Segment Start: Data provided

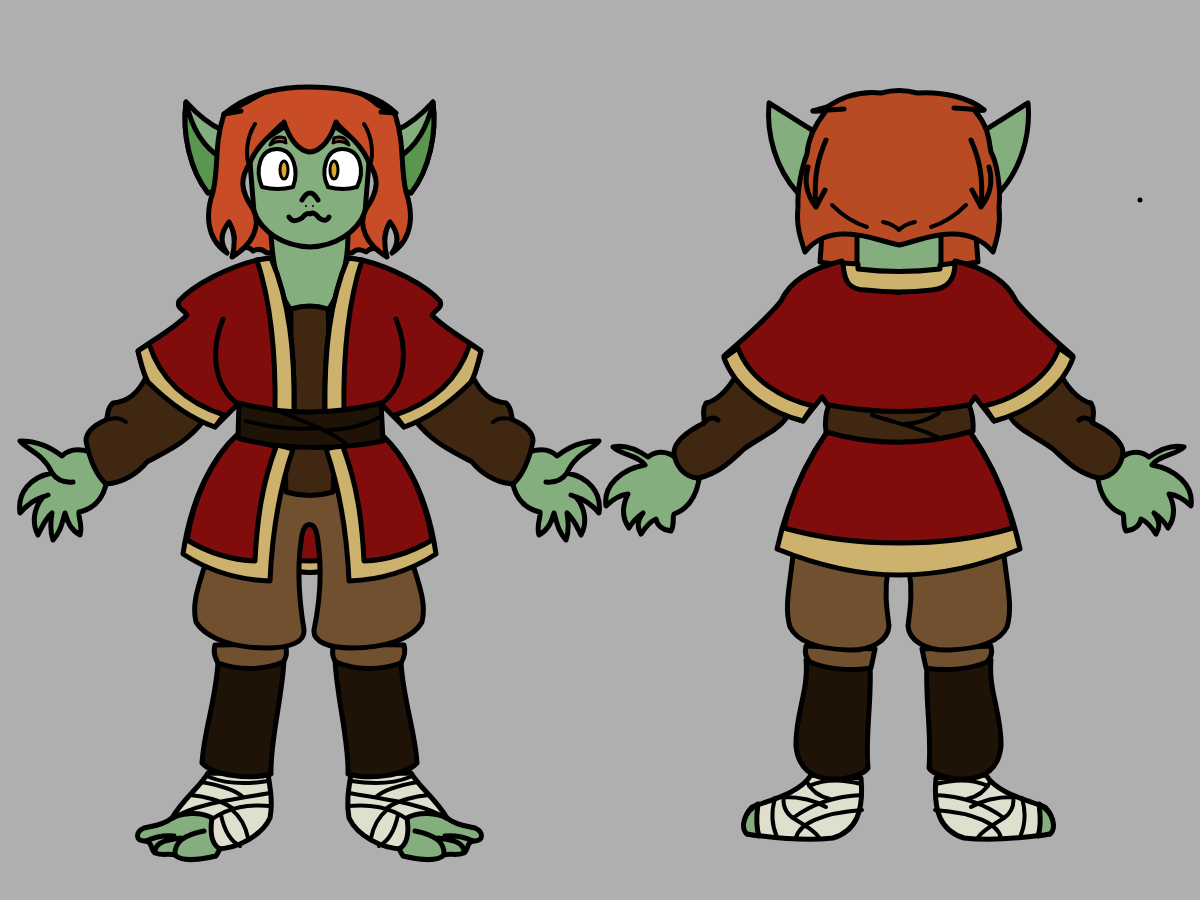
<!DOCTYPE html>
<html lang="en">
<head>
<meta charset="utf-8">
<title>Goblin character turnaround</title>
<style>
:root {
  --ground: #afafaf; --ink: #000; --skin: #84ae7e; --ear-shade: #5a9650;
  --hair: #c84c25; --hair-back: #b94b24; --robe: #800d0b; --trim: #cdb26e;
  --sleeve: #402711; --sash: #1f1207; --pants: #70502f; --boot: #1f1308;
  --wrap: #dfdfce; --iris: #dda52c;
}
html, body { margin: 0; background: var(--ground); overflow: hidden; }
svg { display: block; width: 1200px; height: 900px; }
.inked { stroke: var(--ink); stroke-width: 5; stroke-linejoin: round; stroke-linecap: round; }
.skin { fill: var(--skin); }
.ear-shade { fill: var(--ear-shade); }
.hair { fill: var(--hair); }
.hair-back { fill: var(--hair-back); }
.robe { fill: var(--robe); }
.trim { fill: var(--trim); }
.sleeve { fill: var(--sleeve); }
.sash { fill: var(--sash); }
.pants { fill: var(--pants); }
.boot { fill: var(--boot); }
.wrap { fill: var(--wrap); }
.iris { fill: var(--iris); stroke-width: 3; }
.eye { fill: #fff; stroke-width: 4; }
.line { fill: none; }
.fine { fill: none; stroke-width: 4; }
.bare { stroke: none; }
</style>
</head>
<body>
<svg viewBox="0 0 1200 900" role="img" aria-label="Front and back views of a red-haired goblin in a red robe">
<defs>
  <g id="front-ear">
    <path class="skin" d="M222 130C208 124 198 115 186 102C182 134 190 170 208 193L222 190Z"/>
    <path class="ear-shade" d="M186 102C182 134 190 170 208 193L216 190L221 158C205 148 192 130 186 102Z"/>
  </g>
  <g id="front-arm">
    <path class="skin" d="M90 452C78 448 68 450 62 456C50 447 38 441 20 441C27 450 44 454 52 473C31 477 17 492 20 513C27 505 33 500 43 497C33 509 32 524 38 535C42 527 45 519 52 513C50 525 50 532 53 540C61 531 62 523 65 513C68 523 71 530 80 535C83 525 78 518 79 512C94 509 102 500 106 485Z"/>
    <path class="line" d="M52 473C57 480 64 483 73 482M43 497L48 495"/>
    <path class="sleeve" d="M146 377C138 394 126 402 113 403C106 409 109 415 106 420C94 425 86 432 86 441C89 456 95 474 106 484C124 483 139 472 147 462C165 452 187 443 204 420Z"/>
    <path class="fine" d="M106 420C114 417 121 418 126 422"/>
  </g>
  <g id="front-leg">
    <path class="wrap" d="M208 773C200 787 184 798 172 818L216 849C238 849 262 835 270 818C273 802 270 787 268 774Z"/>
    <path class="skin" d="M172 818C162 826 152 826 144 828C135 832 135 842 146 841C153 842 150 850 155 853C163 856 169 853 175 855C183 863 203 859 216 856L220 849C211 844 210 831 212 818C200 811 182 813 172 818Z"/>
    <path class="line" d="M146 841C155 837 164 835 174 836M155 852C155 841 169 840 181 838M175 855C174 842 184 835 204 831"/>
    <path class="fine" d="M201 782C219 785 234 789 243 797M190 795C205 796 222 801 232 808M172 819C193 804 236 799 270 793M212 819C230 807 248 804 271 806M209 777C226 784 249 784 268 781M221 815C224 829 230 841 240 846M231 809C241 817 246 828 248 838"/>
    <path class="boot" d="M218 662C216 700 204 730 202 763C214 776 250 780 271 774C270 740 282 700 284 660Z"/>
    <path class="pants" d="M215 645C213 652 215 658 218 663C240 671 265 670 283 662C288 656 286 651 286 644Z"/>
  </g>
  <g id="front-skirt">
    <path class="trim" d="M238 434C209 460 190 505 183 554C209 571 240 580 270 581C272 535 279 490 293 449Z"/>
    <path class="robe" d="M238 434C211 459 193 500 187 540C207 552 232 560 255 561C257 520 262 484 276 447Z"/>
  </g>
  <g id="front-robe">
    <path class="robe" d="M257 260C229 267 194 284 179 301C176 308 184 310 187 315C174 329 151 341 138 351C141 362 143 373 148 382C166 397 189 417 215 427L238 404L294 413C295 350 290 305 271 258Z"/>
    <path class="trim" d="M138 351C141 363 143 373 148 382C166 400 189 418 215 427L224 415C196 406 163 387 149 344Z"/>
    <path class="trim" d="M257 260C270 300 276 355 275 412L294 413C295 350 289 300 271 258Z"/>
    <path class="line" d="M223 319C211 348 212 385 238 404"/>
  </g>
  <g id="front-lock">
    <path class="hair" d="M224 114C214 145 219 165 213 192C206 212 205 238 227 253C219 242 221 232 229 222C236 234 235 246 232 257C252 245 262 226 253 209C240 190 240 178 250 163C256 146 272 134 284 122L260 95Z"/>
    <path class="fine" d="M249 165C245 155 247 136 255 124M229 222C232 226 234 232 235 238"/>
  </g>
  <g id="back-side">
    <path class="skin" d="M812 130C797 121 782 111 769 103C766 136 777 170 797 192L814 186Z"/>
    <path class="skin" d="M676 458C665 449 654 452 648 457C638 450 625 444 613 447C621 455 638 455 645 465C622 469 603 485 606 506C613 499 620 495 628 494C622 506 622 518 629 528C633 521 637 517 643 513C637 521 637 528 641 534C647 525 651 521 656 519C657 525 662 530 671 531C675 524 672 518 674 514C688 509 696 496 699 480Z"/>
    <path class="sleeve" d="M735 377C727 391 716 401 706 403C701 411 705 416 704 423C690 430 675 440 674 452C675 465 684 478 699 478C720 473 732 460 744 449C760 437 778 431 787 417Z"/>
    <path class="line" d="M704 423C708 417 714 417 718 420"/>
    <path class="wrap" d="M811 775C801 792 774 799 752 807C742 817 743 830 747 834C774 838 807 841 833 838C856 831 864 812 861 778Z"/>
    <path class="skin" d="M758 804C742 813 741 829 747 834L759 836C755 824 757 813 758 804Z"/>
    <path class="fine" d="M775 798C771 812 772 826 777 837M784 795C782 806 786 813 793 818C806 826 816 832 820 839M793 818C812 804 836 796 862 795M784 797C800 797 816 801 826 807M807 782C812 792 821 797 830 799M796 838C799 824 821 813 862 810M809 786C826 778 846 780 861 784"/>
    <path class="boot" d="M806 660C809 690 795 715 796 746C798 768 812 779 834 779C850 779 864 774 868 768C865 735 872 700 870 664Z"/>
    <path class="pants" d="M806 646C804 654 807 659 810 662C828 670 854 671 871 668L875 649Z"/>
    <path class="pants" d="M793 555C790 585 784 607 790 627C798 643 820 649 848 650C872 651 888 640 889 626C887 610 884 592 888 570Z"/>
  </g>
  <path id="back-robe-half" d="M899 292L850 280L842 261C812 268 790 281 781 301C766 320 744 338 724 356C732 382 764 410 803 421L822 397L829 407L899 413Z"/>
  <path id="back-cuff" d="M738 348L724 358C734 386 766 412 803 421L813 406C782 399 749 379 738 348Z"/>
</defs>

<rect width="1200" height="900" fill="var(--ground)"/>

<g id="front-view" class="inked">
  <use href="#front-ear"/>
  <use href="#front-ear" transform="matrix(-1 0 0 1 619 0)"/>
  <path class="hair" d="M252 215L243 248Q249 246 253 251Q260 247 267 253L352 253Q358 247 366 252Q371 247 377 249L366 215Z"/>
  <path class="skin" d="M271 235C274 280 283 300 291 310H328C337 298 348 270 348 235Z"/>
  <use href="#front-arm"/>
  <use href="#front-arm" transform="matrix(-1 0 0 1 619 0)"/>
  <use href="#front-leg"/>
  <use href="#front-leg" transform="matrix(-1 0 0 1 619 0)"/>
  <path class="robe" d="M296 520H323V562H296Z"/>
  <path class="trim" d="M296 560Q310 562 323 560V571Q310 574 296 571Z"/>
  <path class="pants" d="M204 568C197 590 192 606 196 622C207 640 237 648 267 648C292 648 305 641 304 630C300 606 296 570 302 535C304 521 315 521 317 535C323 570 319 606 314 630C313 641 327 648 352 648C382 648 412 640 422 622C426 606 421 590 414 568L340 480H280Z"/>
  <path class="sleeve" d="M284 440H335L333 492Q310 499 286 492Z"/>
  <path class="sleeve" d="M291 309Q310 303 328 309L332 415H290Z"/>
  <use href="#front-skirt"/>
  <use href="#front-skirt" transform="matrix(-1 0 0 1 619 0)"/>
  <use href="#front-robe"/>
  <use href="#front-robe" transform="matrix(-1 0 0 1 619 0)"/>
  <path class="sash" d="M239 403C281 415 339 415 381 403L383 441C340 450 280 450 238 438Z"/>
  <path class="fine" d="M283 413C305 422 328 430 345 443M246 421Q285 431 318 428M328 430Q355 430 380 417"/>
  <path class="skin" d="M249 150L254 212C262 232 283 246 310 247C336 246 357 232 365 212L370 150L310 110Z"/>
  <path class="eye" d="M262 187C255 171 259 149 277 149C294 149 299 171 293 187Q278 191 262 187Z"/>
  <path class="eye" d="M328 187C320 171 326 149 342 149C361 149 365 171 357 187Q343 191 328 187Z"/>
  <ellipse class="iris" cx="284" cy="170" rx="4" ry="9"/>
  <ellipse class="iris" cx="334" cy="170" rx="4" ry="9"/>
  <path class="line" d="M302 200Q310 186 318 200M289 217Q293 224 302 218Q307 212 310 214Q314 211 319 218Q326 223 329 217"/>
  <circle class="bare" cx="306" cy="206" r="1"/>
  <circle class="bare" cx="313" cy="206" r="1"/>
  <path class="hair bare" d="M224 114L242 110L231 110C260 89 290 87 310 87C340 87 373 90 396 113L390 150L338 122C332 136 323 150 310 152C297 150 289 137 284 122L240 150Z"/>
  <use href="#front-lock"/>
  <use href="#front-lock" transform="matrix(-1 0 0 1 619 0)"/>
  <path class="hair bare" d="M242 111C262 90 288 88 310 87C334 88 362 90 380 111L336 122C330 138 321 150 310 152C298 150 290 138 284 123Z"/>
  <path class="line" d="M224 114L241 111M224 114C250 92 280 87 310 87C342 87 374 92 396 113L381 112M284 122C289 138 298 151 310 152C322 151 331 138 336 122"/>
  <path class="hair" stroke-width="3" d="M270 145Q274 134 285 138L286 143Q278 139 270 145ZM349 145Q345 134 334 138L333 143Q341 139 349 145Z"/>
</g>

<g id="back-view" class="inked">
  <use href="#back-side"/>
  <use href="#back-side" transform="matrix(-1 0 0 1 1797 0)"/>
  <path class="hair-back" d="M822 235L820 262L858 268V225ZM976 235L978 262L940 268V225Z"/>
  <path class="skin" d="M857 230V274H941V230Z"/>
  <g class="robe">
    <use href="#back-robe-half"/>
    <use href="#back-robe-half" transform="matrix(-1 0 0 1 1797 0)"/>
    <path class="bare" d="M890 295H908V410H890Z"/>
  </g>
  <g class="trim">
    <use href="#back-cuff"/>
    <use href="#back-cuff" transform="matrix(-1 0 0 1 1797 0)"/>
    <path d="M843 263C844 280 848 290 866 290Q899 294 932 290C950 288 955 277 955 263L940 265V269Q899 274 858 269V264Z"/>
    <path d="M827 432C803 466 786 508 777 549C819 566 860 575 899 575C940 575 981 566 1020 549C1011 508 994 466 970 432Z"/>
  </g>
  <path class="robe" d="M827 432C805 464 791 496 784 528C823 539 860 543 899 543C939 543 976 539 1013 528C1006 496 992 464 970 432Z"/>
  <path class="sleeve" d="M829 405Q899 418 969 405Q974 417 973 431Q899 453 826 432Q824 417 829 405Z"/>
  <path class="fine" d="M872 415C895 423 922 428 941 439M904 424Q922 424 939 413"/>
  <path class="hair-back" d="M813 111L827 107C845 95 864 91 881 93Q899 88 917 93C943 91 970 98 984 110L975 111C989 127 989 142 991 152C997 163 1001 188 999 207C1001 226 997 239 993 252C982 239 966 233 950 234C931 234 914 242 899 245C883 242 866 234 847 234C831 233 815 239 805 252C800 237 796 225 798 207C797 190 802 167 807 154C808 140 813 127 826 111Z"/>
  <path class="line" d="M813 111L844 109M984 110L954 108M826 140C819 156 813 175 816 207C806 194 804 181 808 167M971 140C978 156 984 175 981 207C991 194 993 181 989 167M816 207L825 190M981 207L972 190"/>
  <path class="fine" d="M832 205C842 215 854 223 867 227M966 205C956 215 944 223 931 227M883 222Q893 224 899 230Q905 224 915 222"/>
</g>

<circle id="ink-dot" cx="1140" cy="200" r="2.5"/>
</svg>
</body>
</html>
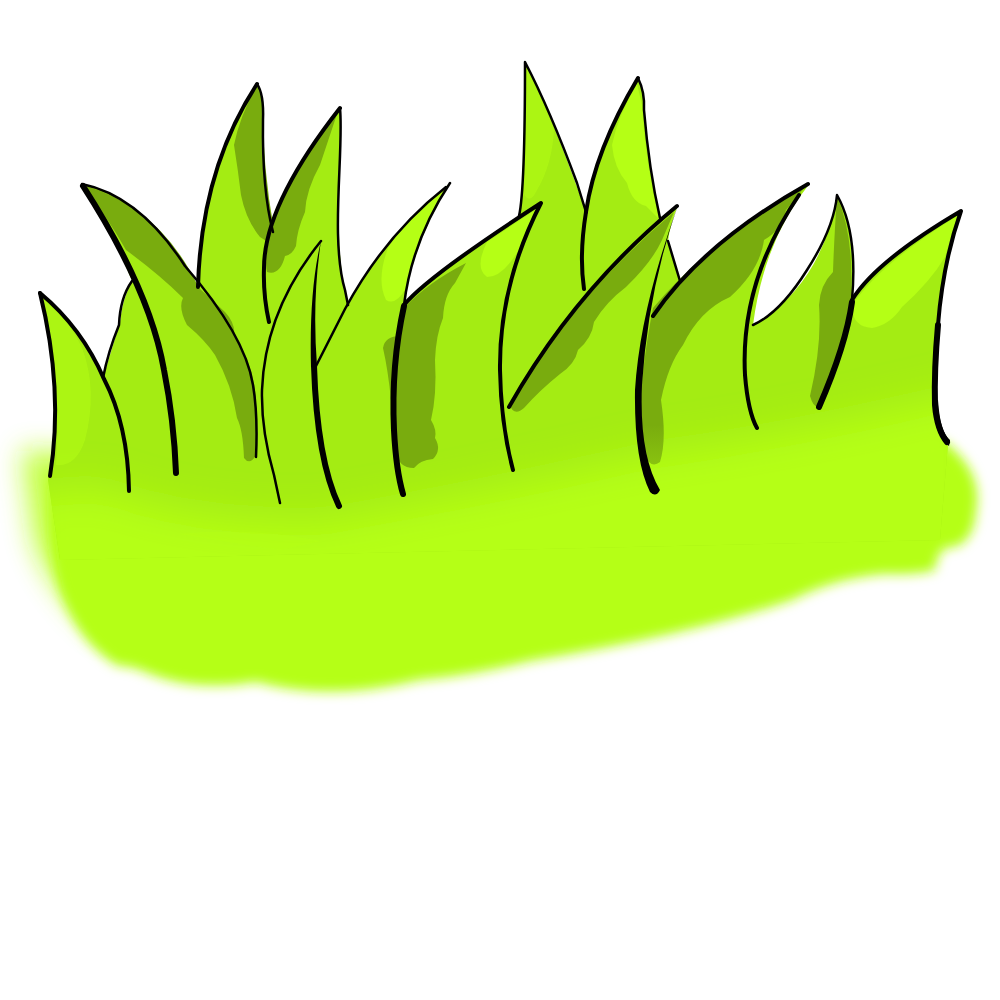
<!DOCTYPE html>
<html lang="en">
<head>
<meta charset="utf-8">
<title>Grass tuft</title>
<style>
:root { --paper: #fff; --leaf: #a4ec13; --light: #b5ff15; --shade: #79ac0e; --ink: #000; }
html, body { margin: 0; background: var(--paper); overflow: hidden; }
svg { display: block; width: 1000px; height: 1000px; }
.leaf { fill: var(--leaf); }
.light { fill: var(--light); }
.shade { fill: var(--shade); }
.glow { fill: var(--light); opacity: .5; }
.ink { fill: none; stroke: var(--ink); stroke-linecap: round; stroke-linejoin: round; }
.fine { stroke-width: 2.5; }
.medium { stroke-width: 4; }
.bold { stroke-width: 6; }
.nib { fill: var(--ink); }
</style>
</head>
<body>
<svg viewBox="0 0 1000 1000" role="img" aria-label="Cartoon tuft of bright green grass">
<defs>
<filter id="soft-edge" x="-10%" y="-20%" width="120%" height="140%"><feGaussianBlur stdDeviation="6"/></filter>
<filter id="soft-side" x="-60%" y="-30%" width="220%" height="160%"><feGaussianBlur stdDeviation="14"/></filter>
<filter id="soft-top" x="-10%" y="-60%" width="120%" height="220%"><feGaussianBlur stdDeviation="20"/></filter>
<linearGradient id="fading-shade" gradientUnits="userSpaceOnUse" x1="0" y1="370" x2="0" y2="480">
<stop offset="0" stop-color="#79ac0e"/><stop offset=".5" stop-color="#79ac0e"/><stop offset="1" stop-color="#8fcb10"/>
</linearGradient>
<clipPath id="grass-outline">
<path id="grass-shape" d="M48 480Q64 390 40 293Q82 330 103 378L120 322Q122 300 132 281Q114 236 82 184Q150 200 198 287Q202 170 257 84Q264 94 263 120Q263 190 273 232Q290 175 340 108C343 160 331 240 348 305Q385 235 450 183Q412 245 404 305Q425 277 519 217Q525 190 525 62Q550 110 586 212Q595 150 638 78Q645 92 644 110Q649 170 660 218L678 205Q670 225 668 241L680 283Q715 237 810 183Q764 240 753 325Q822 285 837 195Q856 230 852 300Q876 261 961 211Q945 260 936 340Q931 430 948 443L940 540L60 560Z"/>
</clipPath>
</defs>

<g id="ground">
<path class="light" filter="url(#soft-side)" opacity=".85" d="M22 450L90 455L110 640Q50 590 34 540Z"/>
<path class="light" filter="url(#soft-edge)" d="M52 478L945 442Q984 472 976 512Q974 540 955 547Q938 545 935 570Q920 575 885 574Q835 578 792 600Q690 635 530 661Q470 676 420 680Q330 702 256 682Q195 692 150 674Q130 665 118 666Q80 645 60 590Q46 540 52 478Z"/>
</g>

<g id="leaves">
<use href="#grass-shape" class="leaf"/>
<g clip-path="url(#grass-outline)">
<path class="light" filter="url(#soft-top)" d="M20 495L100 488Q180 522 320 522Q500 490 650 455Q800 435 980 390V640H20Z"/>
</g>
</g>

<g id="highlights">
<path class="glow" d="M42 298Q68 318 82 348Q98 390 85 440Q76 467 56 465Q62 380 42 298Z"/>
<path class="light" d="M444 190Q407 216 388 248Q376 280 386 300Q396 306 406 288Q413 245 444 190Z"/>
<path class="glow" d="M526 66Q548 105 554 130Q552 165 537 190Q530 205 524 194Z"/>
<path class="light" d="M637 84Q618 115 612 145Q614 168 627 183Q632 203 646 206L659 219Q645 160 642 105Z"/>
<path class="light" d="M538 208L487 242Q474 268 487 277Q503 277 520 248Z"/>
<path class="light" d="M957 216Q880 264 853 304Q850 326 872 328Q890 325 902 307Q930 282 945 257Z"/>
<path class="glow" d="M180 534Q250 527 320 541L280 550Z"/>
</g>

<g id="shadows">
<path class="shade" d="M82 185Q160 206 199 288L225 312Q236 324 234 336Q254 365 256 400V455Q250 466 244 458Q243 430 237 418Q232 385 215 355Q205 340 187 325Q178 308 183 298Q160 275 126 250Q108 218 82 185Z"/>
<path class="shade" d="M257 86Q240 115 234 145Q238 170 241 195Q246 220 260 237L271 244L274 230Q263 170 262 100Z"/>
<path class="shade" d="M337 114Q284 180 270 235Q264 262 267 272Q280 276 285 256Q292 255 296 246Q297 230 305 212Q306 190 320 165Z"/>
<path class="shade" d="M466 263Q427 283 404 308L400 336Q385 336 383 348Q388 370 391 400L395 450Q398 468 414 468Q420 460 433 459Q442 450 435 438Q437 430 431 420Q437 395 435 360Q436 335 443 318Q444 295 455 283Z"/>
<path class="shade" d="M674 212Q580 290 509 404Q514 417 524 408Q540 390 560 374Q575 364 578 350Q592 338 594 322Q606 302 626 287Q652 262 662 240Z"/>
<path fill="url(#fading-shade)" d="M805 187Q710 240 653 308Q635 400 643 452Q650 470 660 462Q667 440 661 400Q668 365 683 345Q700 310 730 297Q760 270 764 240Q782 230 786 210Z"/>
<path class="shade" d="M837 196Q834 240 833 272Q820 285 819 305Q822 345 810 396Q814 410 821 406Q838 375 850 310Q856 240 837 196Z"/>
</g>

<g id="outlines">
<g class="ink fine">
<path d="M103 378Q108 352 119 325Q120 298 132 281"/>
<path d="M82 184Q140 196 185 266Q245 335 253 385Q258 415 256 457"/>
<path d="M257 84Q264 94 263 120Q262 190 273 232"/>
<path d="M340 108C344 150 330 240 345 290L348 305"/>
<path d="M321 241Q265 310 262 390Q261 430 274 475L280 503"/>
<path d="M316 366L345 309Q385 235 446 187"/>
<path d="M450 183Q412 240 404 305"/>
<path d="M519 216Q525 190 525 62Q550 110 577 183L586 212"/>
<path d="M638 78Q645 92 644 110Q649 170 660 218"/>
<path d="M668 241L680 281"/>
<path d="M753 325Q780 313 807 270Q834 228 837 195Q858 232 852 300"/>
</g>
<g class="ink medium">
<path d="M40 293Q64 390 50 476"/>
<path d="M40 293Q82 328 104 379Q128 425 129 491"/>
<path d="M198 287Q201 170 257 84"/>
<path d="M340 108Q264 205 264 268Q263 295 269 322"/>
<path d="M404 305Q428 276 541 203Q499 285 500 370Q501 425 513 470"/>
<path d="M586 212Q595 150 638 78"/>
<path d="M586 212Q579 255 584 289"/>
<path d="M509 407Q575 290 677 206"/>
<path d="M653 316Q703 243 808 184"/>
<path d="M799 195Q740 282 745 375Q748 412 757 428"/>
<path d="M852 300Q876 261 961 211Q943 262 938 325"/>
</g>
<g class="ink bold">
<path d="M83 186Q150 290 164 370Q174 420 176 473"/>
<path d="M404 306Q391 365 394 430Q396 470 403 494"/>
<path d="M314 366Q317 460 339 506"/>
<path d="M852 302Q846 345 819 407"/>
<path d="M938 325Q934 370 935 405Q937 430 947 442"/>
</g>
<path class="nib" d="M321 241Q309 290 311 367L317 366Q312 300 321 241Z"/>
<path class="nib" d="M678 205Q640 310 635 390Q634 460 650 492Q656 498 660 490Q639 455 642 385Q648 290 678 205Z"/>
<path class="nib" d="M933 400Q934 436 949 446L950 440Q940 432 938 400Z"/>
</g>
</svg>
</body>
</html>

Segment End: Data provided

*Task description*:
Within the material, find all lines that hold the word "transform" and show them.

*Task response*:
  <use href="#front-ear" transform="matrix(-1 0 0 1 619 0)"/>
  <use href="#front-arm" transform="matrix(-1 0 0 1 619 0)"/>
  <use href="#front-leg" transform="matrix(-1 0 0 1 619 0)"/>
  <use href="#front-skirt" transform="matrix(-1 0 0 1 619 0)"/>
  <use href="#front-robe" transform="matrix(-1 0 0 1 619 0)"/>
  <use href="#front-lock" transform="matrix(-1 0 0 1 619 0)"/>
  <use href="#back-side" transform="matrix(-1 0 0 1 1797 0)"/>
    <use href="#back-robe-half" transform="matrix(-1 0 0 1 1797 0)"/>
    <use href="#back-cuff" transform="matrix(-1 0 0 1 1797 0)"/>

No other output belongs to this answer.